Please write out exactly the lines of the data below from the line holding "147L196 145L198 185H189Q186" through the line holding "174L179 188L174 200L164", and leave out the rest.

### DATA EXTRACTS:
★ ★ ★ ★ ★

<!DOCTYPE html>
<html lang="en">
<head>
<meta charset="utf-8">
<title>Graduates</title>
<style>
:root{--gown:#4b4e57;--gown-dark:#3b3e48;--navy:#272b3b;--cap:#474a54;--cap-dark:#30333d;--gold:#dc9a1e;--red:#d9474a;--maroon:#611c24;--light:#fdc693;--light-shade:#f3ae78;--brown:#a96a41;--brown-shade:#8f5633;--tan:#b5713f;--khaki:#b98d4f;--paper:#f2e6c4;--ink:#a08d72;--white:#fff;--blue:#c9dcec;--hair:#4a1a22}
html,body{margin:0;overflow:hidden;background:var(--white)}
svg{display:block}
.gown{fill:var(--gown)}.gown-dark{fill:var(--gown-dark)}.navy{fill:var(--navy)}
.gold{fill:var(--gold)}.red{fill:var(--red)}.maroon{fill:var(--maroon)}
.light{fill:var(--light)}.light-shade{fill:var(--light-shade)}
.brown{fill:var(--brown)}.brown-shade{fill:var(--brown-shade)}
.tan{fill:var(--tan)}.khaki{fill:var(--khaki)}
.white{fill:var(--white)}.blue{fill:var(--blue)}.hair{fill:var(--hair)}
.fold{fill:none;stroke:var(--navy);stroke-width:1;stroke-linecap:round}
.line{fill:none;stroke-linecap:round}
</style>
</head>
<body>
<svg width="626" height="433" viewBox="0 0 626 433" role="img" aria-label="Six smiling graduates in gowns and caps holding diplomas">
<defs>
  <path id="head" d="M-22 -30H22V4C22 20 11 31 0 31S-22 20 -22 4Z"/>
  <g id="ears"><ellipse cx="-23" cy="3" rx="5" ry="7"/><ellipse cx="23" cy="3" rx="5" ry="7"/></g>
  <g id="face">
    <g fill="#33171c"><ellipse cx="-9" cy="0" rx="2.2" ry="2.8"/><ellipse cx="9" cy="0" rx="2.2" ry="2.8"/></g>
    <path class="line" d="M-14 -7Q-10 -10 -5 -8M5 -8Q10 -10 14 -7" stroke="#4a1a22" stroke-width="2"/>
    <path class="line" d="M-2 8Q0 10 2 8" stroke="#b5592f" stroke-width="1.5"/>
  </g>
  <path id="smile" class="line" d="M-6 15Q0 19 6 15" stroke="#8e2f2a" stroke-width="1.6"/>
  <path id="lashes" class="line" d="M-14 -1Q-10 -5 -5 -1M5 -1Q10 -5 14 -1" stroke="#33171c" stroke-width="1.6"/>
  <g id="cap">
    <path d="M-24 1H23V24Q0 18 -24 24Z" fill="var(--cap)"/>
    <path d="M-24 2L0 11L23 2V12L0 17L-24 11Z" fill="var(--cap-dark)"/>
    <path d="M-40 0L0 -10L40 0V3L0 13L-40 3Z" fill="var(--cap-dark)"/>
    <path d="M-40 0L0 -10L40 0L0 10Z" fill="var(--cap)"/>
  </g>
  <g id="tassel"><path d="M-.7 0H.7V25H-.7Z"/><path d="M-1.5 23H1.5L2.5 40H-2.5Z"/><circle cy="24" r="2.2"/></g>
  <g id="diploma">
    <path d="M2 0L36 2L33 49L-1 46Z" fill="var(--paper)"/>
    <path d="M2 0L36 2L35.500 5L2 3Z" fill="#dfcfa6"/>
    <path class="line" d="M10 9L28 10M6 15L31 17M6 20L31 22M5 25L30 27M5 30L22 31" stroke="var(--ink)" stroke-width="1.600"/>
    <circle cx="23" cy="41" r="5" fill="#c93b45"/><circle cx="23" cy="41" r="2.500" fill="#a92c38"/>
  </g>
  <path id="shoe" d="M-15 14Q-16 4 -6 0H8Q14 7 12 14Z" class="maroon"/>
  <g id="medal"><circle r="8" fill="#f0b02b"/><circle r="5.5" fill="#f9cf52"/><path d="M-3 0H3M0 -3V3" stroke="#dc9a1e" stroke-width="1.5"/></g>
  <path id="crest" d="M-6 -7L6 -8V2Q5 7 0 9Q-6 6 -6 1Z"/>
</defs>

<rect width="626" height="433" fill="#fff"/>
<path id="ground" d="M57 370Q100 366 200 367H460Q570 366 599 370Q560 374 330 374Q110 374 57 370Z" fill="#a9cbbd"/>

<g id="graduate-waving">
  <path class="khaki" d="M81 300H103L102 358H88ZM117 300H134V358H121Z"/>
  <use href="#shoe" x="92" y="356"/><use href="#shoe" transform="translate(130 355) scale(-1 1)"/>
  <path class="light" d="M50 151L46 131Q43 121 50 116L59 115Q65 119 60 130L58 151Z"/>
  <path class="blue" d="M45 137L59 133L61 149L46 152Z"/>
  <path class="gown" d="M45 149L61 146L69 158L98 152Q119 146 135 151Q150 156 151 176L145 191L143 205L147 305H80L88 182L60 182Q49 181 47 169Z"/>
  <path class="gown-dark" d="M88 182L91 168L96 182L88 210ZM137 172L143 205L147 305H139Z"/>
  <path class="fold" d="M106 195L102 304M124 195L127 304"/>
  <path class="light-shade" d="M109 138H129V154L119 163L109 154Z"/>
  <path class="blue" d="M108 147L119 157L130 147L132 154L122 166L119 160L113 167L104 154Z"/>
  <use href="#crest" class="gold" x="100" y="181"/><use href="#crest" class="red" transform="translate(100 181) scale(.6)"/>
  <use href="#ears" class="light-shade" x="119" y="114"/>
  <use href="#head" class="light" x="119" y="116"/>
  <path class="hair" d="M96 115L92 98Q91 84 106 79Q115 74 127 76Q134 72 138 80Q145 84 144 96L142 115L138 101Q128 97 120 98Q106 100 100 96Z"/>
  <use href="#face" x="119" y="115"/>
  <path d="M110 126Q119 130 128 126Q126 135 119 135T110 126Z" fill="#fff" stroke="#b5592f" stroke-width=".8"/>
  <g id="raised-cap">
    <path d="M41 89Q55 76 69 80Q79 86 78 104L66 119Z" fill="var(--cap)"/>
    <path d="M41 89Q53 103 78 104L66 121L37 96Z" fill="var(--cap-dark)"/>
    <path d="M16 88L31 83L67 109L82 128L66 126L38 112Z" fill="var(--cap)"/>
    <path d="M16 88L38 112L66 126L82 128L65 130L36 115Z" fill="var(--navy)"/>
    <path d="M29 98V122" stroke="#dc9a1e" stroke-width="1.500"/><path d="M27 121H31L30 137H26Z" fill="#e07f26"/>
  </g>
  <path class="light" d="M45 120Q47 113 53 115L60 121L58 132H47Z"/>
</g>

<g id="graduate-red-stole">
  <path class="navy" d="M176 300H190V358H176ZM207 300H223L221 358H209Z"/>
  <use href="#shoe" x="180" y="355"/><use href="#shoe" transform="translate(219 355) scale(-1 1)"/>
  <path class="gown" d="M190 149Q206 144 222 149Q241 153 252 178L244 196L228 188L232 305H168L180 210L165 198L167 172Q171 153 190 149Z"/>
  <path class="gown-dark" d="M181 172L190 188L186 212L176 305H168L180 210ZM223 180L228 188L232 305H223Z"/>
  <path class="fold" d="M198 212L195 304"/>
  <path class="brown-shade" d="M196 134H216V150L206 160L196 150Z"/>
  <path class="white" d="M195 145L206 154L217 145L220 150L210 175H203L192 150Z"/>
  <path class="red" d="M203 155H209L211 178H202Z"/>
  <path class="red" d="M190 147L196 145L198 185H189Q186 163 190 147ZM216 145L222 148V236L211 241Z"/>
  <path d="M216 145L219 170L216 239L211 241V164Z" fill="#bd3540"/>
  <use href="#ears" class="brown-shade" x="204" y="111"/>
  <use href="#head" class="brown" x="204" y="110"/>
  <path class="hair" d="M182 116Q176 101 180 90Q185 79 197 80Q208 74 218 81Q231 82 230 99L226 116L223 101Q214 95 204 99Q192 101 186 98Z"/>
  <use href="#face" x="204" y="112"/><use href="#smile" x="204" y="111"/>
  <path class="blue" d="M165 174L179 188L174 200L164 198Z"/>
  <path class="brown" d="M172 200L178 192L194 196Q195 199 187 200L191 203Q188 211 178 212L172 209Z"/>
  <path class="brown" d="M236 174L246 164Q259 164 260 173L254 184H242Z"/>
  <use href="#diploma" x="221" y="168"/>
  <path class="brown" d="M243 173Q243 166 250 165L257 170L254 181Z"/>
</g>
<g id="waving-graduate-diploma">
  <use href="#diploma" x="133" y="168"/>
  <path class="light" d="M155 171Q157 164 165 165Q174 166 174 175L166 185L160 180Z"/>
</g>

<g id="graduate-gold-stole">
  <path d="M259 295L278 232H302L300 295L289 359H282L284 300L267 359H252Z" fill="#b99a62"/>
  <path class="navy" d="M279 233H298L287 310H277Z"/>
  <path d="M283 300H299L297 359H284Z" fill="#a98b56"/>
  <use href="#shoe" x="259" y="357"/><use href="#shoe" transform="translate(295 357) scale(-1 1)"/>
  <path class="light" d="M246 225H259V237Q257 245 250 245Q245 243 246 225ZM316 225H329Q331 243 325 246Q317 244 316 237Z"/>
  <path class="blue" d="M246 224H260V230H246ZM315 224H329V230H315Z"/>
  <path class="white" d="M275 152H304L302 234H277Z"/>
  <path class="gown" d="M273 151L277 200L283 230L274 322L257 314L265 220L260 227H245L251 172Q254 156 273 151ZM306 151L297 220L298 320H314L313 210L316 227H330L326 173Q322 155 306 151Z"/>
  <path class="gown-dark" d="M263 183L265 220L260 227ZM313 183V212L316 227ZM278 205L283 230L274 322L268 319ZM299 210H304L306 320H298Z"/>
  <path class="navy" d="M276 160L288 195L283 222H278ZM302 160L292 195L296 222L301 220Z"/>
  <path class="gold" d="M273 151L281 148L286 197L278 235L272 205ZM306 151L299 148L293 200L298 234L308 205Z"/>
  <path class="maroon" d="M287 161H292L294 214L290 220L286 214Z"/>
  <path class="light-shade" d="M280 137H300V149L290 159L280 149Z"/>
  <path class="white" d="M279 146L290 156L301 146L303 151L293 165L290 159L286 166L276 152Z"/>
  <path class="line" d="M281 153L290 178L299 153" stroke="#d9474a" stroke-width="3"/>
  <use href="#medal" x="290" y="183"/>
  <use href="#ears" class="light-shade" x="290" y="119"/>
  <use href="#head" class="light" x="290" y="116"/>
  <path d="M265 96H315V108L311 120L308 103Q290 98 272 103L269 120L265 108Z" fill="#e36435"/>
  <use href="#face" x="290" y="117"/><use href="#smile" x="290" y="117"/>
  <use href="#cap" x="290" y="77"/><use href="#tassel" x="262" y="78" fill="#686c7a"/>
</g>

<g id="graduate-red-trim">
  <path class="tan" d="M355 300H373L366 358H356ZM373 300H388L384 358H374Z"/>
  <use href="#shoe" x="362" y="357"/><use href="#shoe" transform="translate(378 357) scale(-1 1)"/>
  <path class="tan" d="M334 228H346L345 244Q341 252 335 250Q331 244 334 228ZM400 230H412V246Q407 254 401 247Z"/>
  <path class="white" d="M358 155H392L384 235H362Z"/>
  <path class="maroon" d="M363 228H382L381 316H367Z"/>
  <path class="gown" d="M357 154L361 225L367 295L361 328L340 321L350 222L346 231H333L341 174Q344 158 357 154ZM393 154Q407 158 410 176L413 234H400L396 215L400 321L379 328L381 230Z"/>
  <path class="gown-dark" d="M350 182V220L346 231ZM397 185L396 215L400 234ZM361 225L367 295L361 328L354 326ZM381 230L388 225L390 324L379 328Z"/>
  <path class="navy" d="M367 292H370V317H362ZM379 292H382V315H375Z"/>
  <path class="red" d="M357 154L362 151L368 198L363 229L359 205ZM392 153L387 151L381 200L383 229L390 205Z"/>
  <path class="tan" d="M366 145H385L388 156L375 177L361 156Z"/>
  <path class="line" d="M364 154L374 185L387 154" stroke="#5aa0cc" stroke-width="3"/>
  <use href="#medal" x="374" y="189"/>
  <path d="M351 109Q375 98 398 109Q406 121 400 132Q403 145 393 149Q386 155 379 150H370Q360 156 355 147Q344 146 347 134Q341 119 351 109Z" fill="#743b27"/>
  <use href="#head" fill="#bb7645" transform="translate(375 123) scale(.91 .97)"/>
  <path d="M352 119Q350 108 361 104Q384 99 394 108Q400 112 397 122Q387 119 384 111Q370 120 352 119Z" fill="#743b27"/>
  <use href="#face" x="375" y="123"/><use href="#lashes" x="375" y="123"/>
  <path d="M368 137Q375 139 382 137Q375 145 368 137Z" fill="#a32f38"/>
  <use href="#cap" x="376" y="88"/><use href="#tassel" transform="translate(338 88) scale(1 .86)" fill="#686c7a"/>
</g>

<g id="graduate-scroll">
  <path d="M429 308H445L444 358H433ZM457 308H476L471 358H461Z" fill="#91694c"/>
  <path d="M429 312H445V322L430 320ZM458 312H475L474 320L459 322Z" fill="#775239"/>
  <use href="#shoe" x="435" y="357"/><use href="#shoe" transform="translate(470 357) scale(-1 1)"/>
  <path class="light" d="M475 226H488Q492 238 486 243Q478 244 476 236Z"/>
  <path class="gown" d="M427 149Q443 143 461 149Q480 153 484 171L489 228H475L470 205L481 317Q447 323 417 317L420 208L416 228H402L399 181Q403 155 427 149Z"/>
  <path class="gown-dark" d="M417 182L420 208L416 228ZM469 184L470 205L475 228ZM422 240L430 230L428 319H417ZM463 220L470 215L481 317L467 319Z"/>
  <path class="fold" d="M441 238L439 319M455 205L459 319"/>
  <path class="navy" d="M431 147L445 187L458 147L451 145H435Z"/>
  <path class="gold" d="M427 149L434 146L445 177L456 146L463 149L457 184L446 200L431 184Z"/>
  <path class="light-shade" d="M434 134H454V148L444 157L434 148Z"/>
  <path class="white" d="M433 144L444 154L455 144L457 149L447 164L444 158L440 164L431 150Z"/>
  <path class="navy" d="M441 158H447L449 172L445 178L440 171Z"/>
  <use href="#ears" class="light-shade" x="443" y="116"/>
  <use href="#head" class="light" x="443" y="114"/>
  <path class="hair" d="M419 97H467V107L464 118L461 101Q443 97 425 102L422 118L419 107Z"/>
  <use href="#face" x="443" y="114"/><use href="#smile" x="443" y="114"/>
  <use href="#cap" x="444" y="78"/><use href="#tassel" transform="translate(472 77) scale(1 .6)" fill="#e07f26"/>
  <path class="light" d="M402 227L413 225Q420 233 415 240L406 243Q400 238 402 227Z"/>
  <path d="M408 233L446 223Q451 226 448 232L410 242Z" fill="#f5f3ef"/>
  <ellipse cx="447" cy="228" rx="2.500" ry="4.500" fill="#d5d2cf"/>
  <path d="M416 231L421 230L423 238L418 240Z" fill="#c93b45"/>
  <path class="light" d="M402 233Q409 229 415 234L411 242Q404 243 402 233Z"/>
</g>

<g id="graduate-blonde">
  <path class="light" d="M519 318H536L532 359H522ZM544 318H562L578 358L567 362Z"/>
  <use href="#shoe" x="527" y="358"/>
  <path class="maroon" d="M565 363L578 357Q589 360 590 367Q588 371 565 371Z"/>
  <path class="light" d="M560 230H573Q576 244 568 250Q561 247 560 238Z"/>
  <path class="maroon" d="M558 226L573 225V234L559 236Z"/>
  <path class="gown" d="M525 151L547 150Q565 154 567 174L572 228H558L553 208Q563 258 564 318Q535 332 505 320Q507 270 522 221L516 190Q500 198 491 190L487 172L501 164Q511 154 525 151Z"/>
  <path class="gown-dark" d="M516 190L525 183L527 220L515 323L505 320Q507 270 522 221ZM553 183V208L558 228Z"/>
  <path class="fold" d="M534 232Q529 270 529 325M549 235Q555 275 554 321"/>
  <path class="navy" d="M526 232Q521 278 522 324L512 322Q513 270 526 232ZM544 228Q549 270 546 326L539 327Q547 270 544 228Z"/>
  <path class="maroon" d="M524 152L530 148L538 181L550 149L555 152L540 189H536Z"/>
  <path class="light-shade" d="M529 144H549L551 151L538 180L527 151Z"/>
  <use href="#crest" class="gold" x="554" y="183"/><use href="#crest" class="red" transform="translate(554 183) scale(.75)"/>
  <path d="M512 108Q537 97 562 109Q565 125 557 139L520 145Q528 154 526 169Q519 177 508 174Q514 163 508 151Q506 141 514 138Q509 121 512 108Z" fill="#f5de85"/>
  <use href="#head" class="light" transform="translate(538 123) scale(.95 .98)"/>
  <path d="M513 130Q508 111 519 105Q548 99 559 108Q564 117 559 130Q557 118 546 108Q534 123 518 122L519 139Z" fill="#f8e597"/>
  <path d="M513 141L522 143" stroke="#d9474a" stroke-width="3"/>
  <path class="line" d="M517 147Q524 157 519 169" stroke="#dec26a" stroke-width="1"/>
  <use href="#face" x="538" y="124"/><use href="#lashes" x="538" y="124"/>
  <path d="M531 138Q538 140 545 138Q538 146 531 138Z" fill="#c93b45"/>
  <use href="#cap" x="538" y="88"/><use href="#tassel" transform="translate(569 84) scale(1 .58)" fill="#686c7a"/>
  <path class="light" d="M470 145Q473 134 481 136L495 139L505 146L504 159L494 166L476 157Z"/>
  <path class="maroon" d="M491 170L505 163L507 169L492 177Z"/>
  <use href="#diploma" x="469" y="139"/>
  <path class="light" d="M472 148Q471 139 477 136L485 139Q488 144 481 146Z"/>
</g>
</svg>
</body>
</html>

★ ★ ★ ★ ★

### ANSWER TO THE EXERCISE:
  <path class="red" d="M190 147L196 145L198 185H189Q186 163 190 147ZM216 145L222 148V236L211 241Z"/>
  <path d="M216 145L219 170L216 239L211 241V164Z" fill="#bd3540"/>
  <use href="#ears" class="brown-shade" x="204" y="111"/>
  <use href="#head" class="brown" x="204" y="110"/>
  <path class="hair" d="M182 116Q176 101 180 90Q185 79 197 80Q208 74 218 81Q231 82 230 99L226 116L223 101Q214 95 204 99Q192 101 186 98Z"/>
  <use href="#face" x="204" y="112"/><use href="#smile" x="204" y="111"/>
  <path class="blue" d="M165 174L179 188L174 200L164 198Z"/>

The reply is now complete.